As we continued on, we passed by several understated churches and learned about the religious history of Valpo. Catholicism used to be the only legal religion, so when the English and German migrants who settled in the early 1800s built Protestant churches, they left them unmarked (no crosses, no ornate architecture) so they weren’t obvious to authorities. In 1865, a bill was passed making it legal to practice other religions; the churches have since been updated to reflect that they are, in fact, churches.
Our heads swirling with facts and dates, we needed a break to absorb it all.

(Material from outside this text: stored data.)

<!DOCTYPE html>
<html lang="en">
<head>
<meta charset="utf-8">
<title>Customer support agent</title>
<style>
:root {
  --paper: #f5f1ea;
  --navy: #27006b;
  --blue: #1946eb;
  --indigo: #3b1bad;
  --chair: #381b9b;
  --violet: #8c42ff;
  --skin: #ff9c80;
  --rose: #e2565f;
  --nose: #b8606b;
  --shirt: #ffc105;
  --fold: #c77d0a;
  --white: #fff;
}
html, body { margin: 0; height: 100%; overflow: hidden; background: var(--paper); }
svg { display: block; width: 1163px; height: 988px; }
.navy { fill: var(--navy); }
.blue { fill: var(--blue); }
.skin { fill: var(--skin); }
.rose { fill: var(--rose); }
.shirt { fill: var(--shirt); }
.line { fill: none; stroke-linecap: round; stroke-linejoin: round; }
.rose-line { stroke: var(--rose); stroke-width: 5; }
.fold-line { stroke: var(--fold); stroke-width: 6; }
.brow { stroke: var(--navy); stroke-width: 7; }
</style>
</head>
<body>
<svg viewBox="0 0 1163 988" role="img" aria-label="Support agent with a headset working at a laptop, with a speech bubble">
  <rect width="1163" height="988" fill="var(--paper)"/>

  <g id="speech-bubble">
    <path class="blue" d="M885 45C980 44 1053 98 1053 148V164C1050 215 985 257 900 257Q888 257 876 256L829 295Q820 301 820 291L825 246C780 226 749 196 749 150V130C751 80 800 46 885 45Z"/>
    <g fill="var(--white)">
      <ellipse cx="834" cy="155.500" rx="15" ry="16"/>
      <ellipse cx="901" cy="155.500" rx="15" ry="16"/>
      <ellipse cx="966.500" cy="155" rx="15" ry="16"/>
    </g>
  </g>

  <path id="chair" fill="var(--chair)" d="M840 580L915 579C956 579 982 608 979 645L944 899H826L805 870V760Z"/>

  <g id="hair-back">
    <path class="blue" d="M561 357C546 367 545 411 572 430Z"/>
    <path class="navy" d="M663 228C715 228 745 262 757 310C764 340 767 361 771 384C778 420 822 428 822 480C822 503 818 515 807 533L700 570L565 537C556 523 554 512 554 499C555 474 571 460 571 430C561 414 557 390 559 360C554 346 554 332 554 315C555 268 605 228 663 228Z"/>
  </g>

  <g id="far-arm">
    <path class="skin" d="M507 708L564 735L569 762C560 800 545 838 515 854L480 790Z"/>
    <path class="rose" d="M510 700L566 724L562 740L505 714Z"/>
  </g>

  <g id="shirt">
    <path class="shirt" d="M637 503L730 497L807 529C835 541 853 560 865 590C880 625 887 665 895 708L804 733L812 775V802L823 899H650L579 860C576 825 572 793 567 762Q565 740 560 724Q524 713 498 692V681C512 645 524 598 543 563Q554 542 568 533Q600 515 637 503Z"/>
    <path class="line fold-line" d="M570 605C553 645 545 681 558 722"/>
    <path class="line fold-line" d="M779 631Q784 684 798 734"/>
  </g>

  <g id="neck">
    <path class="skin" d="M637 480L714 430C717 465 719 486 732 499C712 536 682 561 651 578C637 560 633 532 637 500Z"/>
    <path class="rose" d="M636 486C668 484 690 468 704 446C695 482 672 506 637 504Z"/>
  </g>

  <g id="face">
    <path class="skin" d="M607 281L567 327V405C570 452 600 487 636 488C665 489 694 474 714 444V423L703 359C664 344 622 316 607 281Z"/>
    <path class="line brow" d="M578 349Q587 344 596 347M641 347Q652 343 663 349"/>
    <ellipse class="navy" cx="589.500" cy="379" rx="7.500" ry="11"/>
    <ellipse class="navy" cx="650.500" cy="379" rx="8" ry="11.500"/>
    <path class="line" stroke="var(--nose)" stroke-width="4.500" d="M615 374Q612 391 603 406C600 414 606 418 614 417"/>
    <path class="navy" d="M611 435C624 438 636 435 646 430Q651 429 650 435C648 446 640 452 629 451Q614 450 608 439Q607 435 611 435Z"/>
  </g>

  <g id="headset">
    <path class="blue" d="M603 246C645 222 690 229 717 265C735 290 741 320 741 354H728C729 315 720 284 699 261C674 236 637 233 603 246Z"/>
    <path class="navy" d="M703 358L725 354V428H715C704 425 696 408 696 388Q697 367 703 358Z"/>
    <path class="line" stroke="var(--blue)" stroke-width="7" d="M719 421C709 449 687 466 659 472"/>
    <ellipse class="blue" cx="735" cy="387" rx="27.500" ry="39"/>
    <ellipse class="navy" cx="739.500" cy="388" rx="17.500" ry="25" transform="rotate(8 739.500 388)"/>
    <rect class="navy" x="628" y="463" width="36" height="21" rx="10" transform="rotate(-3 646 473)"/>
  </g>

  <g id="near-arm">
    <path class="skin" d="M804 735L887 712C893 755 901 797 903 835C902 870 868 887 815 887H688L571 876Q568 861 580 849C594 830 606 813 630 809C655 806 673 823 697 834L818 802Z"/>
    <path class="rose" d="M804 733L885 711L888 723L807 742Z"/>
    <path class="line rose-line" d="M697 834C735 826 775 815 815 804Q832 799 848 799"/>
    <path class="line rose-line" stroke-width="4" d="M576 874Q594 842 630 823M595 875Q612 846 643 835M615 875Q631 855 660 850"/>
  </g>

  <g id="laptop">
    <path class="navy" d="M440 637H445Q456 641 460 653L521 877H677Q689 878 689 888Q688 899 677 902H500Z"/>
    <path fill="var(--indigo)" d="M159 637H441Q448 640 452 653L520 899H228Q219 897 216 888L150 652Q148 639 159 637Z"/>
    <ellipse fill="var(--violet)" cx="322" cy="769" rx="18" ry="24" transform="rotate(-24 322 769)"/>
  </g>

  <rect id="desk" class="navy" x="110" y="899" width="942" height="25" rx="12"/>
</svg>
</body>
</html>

So up a small sidewalk we went until we arrived at Don Sergio’s house. Just a salty old local, selling homemade snacks from his front door. There we sampled a truly delectable treat – alfajores! He dips these caramel cookie sandwiches in chocolate, and they are freaking fantastic! (That’s coming from someone who doesn’t like very many sweets.) Our visit with Don Sergio, who also fed us the best empanadas I had during my whole 2-week visit in Chile, was my favorite part of the tour.
There were so many more special tidbits from this tour than I can possibly include in this already long post! But after exploring the quaint, vibrant hills of Valpo, we ended our 2.5 mile walk back down at Plaza Sotomayor, at Tours4Tips’ office in a hundred-year-old home adjacent to the square. There, Camilo offered us one last treat – Chicha! An apparently famous Chilean cocktail, it’s Chichon for those who prefer formality (and raise their pinkies when they drink!). Great end to a great tour, and the perfect send-off before venturing out to enjoy some Valpo nightlife.
If you go
Tours4Tips Valparaiso, as the name implies, offers free tours; the guides just work for tips! They offer several walking tours, but ours was the Valparaiso Highlights Walk, a 3-hour tour that leaves from Plaza Sotomayor daily at 3pm. You can get to the Plaza by taxi, bus or car (we had a rental, and used the public parking deck just adjacent to the plaza … you’ll see cars parked in the plaza, but don’t do it or you’ll get ticketed!).
It’s a great way to get an overview of the city before diving into some more in-depth exploring on your own. In fact, tell the guide your interests, and he/she will give you plenty of recommendations for additional sightseeing and activities. I highly recommend this tour (and Camilo!). Enjoy!
Not staying in Valpo? No worries, you can still check out the street art on a day trip from Santiago! Check out how my friend Kelly did it.